Your job is to retype all of the data word for word, leaving every image out.

■ ■ ■

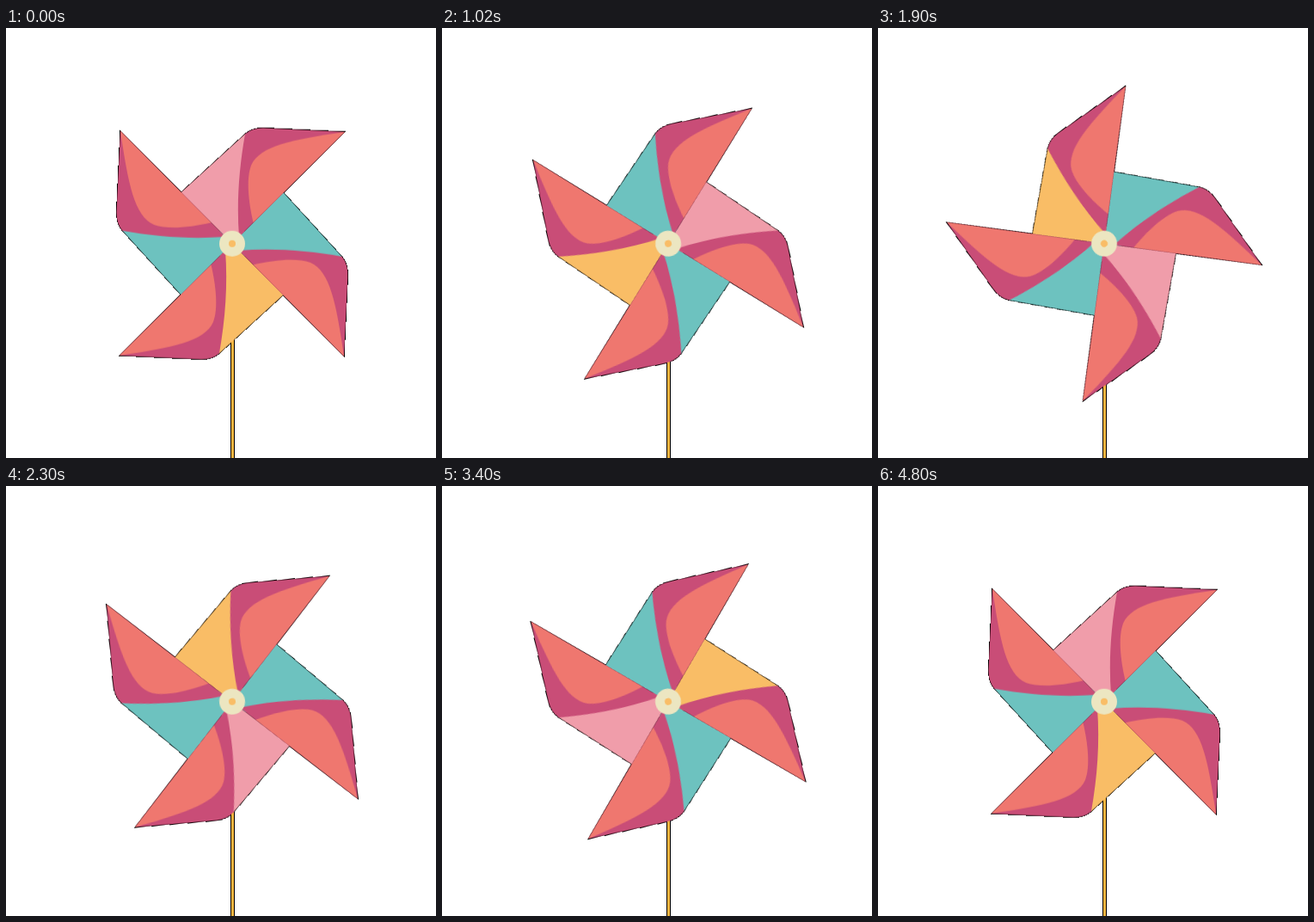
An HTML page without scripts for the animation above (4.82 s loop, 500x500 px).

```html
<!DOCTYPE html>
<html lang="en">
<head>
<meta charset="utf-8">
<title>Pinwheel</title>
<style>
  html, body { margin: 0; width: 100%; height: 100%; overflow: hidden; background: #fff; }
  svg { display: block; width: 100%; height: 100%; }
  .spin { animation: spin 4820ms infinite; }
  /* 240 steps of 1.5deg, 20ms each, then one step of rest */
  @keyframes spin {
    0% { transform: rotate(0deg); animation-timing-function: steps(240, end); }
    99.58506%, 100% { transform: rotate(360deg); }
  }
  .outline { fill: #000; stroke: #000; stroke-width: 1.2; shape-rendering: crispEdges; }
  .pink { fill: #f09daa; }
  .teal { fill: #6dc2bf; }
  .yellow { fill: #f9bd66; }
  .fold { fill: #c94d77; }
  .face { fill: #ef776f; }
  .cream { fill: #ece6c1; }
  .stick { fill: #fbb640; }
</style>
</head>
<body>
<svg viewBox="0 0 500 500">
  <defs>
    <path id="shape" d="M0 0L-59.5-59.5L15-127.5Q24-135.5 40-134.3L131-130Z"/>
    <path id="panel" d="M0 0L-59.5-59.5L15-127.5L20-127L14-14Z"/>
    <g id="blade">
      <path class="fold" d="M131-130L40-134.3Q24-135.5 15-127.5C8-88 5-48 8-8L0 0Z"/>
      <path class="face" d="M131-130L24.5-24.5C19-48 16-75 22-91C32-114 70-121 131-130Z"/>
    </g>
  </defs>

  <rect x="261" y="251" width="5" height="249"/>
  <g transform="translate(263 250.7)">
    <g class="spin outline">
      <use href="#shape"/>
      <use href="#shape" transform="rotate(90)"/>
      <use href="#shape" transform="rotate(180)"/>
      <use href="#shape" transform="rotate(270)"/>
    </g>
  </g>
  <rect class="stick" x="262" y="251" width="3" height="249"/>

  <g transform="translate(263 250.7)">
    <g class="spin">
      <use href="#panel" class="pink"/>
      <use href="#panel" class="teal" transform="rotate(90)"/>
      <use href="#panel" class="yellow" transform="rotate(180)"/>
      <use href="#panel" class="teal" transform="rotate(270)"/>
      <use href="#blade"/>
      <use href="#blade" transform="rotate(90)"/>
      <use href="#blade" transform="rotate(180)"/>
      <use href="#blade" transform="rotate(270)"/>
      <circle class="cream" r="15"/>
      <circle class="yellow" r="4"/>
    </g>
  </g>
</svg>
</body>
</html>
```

■ ■ ■

• Response below:
An HTML page without scripts for the animation above (4.82 s loop, 500x500 px).

```html
<!DOCTYPE html>
<html lang="en">
<head>
<meta charset="utf-8">
<title>Pinwheel</title>
<style>
  html, body { margin: 0; width: 100%; height: 100%; overflow: hidden; background: #fff; }
  svg { display: block; width: 100%; height: 100%; }
  .spin { animation: spin 4820ms infinite; }
  /* 240 steps of 1.5deg, 20ms each, then one step of rest */
  @keyframes spin {
    0% { transform: rotate(0deg); animation-timing-function: steps(240, end); }
    99.58506%, 100% { transform: rotate(360deg); }
  }
  .outline { fill: #000; stroke: #000; stroke-width: 1.2; shape-rendering: crispEdges; }
  .pink { fill: #f09daa; }
  .teal { fill: #6dc2bf; }
  .yellow { fill: #f9bd66; }
  .fold { fill: #c94d77; }
  .face { fill: #ef776f; }
  .cream { fill: #ece6c1; }
  .stick { fill: #fbb640; }
</style>
</head>
<body>
<svg viewBox="0 0 500 500">
  <defs>
    <path id="shape" d="M0 0L-59.5-59.5L15-127.5Q24-135.5 40-134.3L131-130Z"/>
    <path id="panel" d="M0 0L-59.5-59.5L15-127.5L20-127L14-14Z"/>
    <g id="blade">
      <path class="fold" d="M131-130L40-134.3Q24-135.5 15-127.5C8-88 5-48 8-8L0 0Z"/>
      <path class="face" d="M131-130L24.5-24.5C19-48 16-75 22-91C32-114 70-121 131-130Z"/>
    </g>
  </defs>

  <rect x="261" y="251" width="5" height="249"/>
  <g transform="translate(263 250.7)">
    <g class="spin outline">
      <use href="#shape"/>
      <use href="#shape" transform="rotate(90)"/>
      <use href="#shape" transform="rotate(180)"/>
      <use href="#shape" transform="rotate(270)"/>
    </g>
  </g>
  <rect class="stick" x="262" y="251" width="3" height="249"/>

  <g transform="translate(263 250.7)">
    <g class="spin">
      <use href="#panel" class="pink"/>
      <use href="#panel" class="teal" transform="rotate(90)"/>
      <use href="#panel" class="yellow" transform="rotate(180)"/>
      <use href="#panel" class="teal" transform="rotate(270)"/>
      <use href="#blade"/>
      <use href="#blade" transform="rotate(90)"/>
      <use href="#blade" transform="rotate(180)"/>
      <use href="#blade" transform="rotate(270)"/>
      <circle class="cream" r="15"/>
      <circle class="yellow" r="4"/>
    </g>
  </g>
</svg>
</body>
</html>
```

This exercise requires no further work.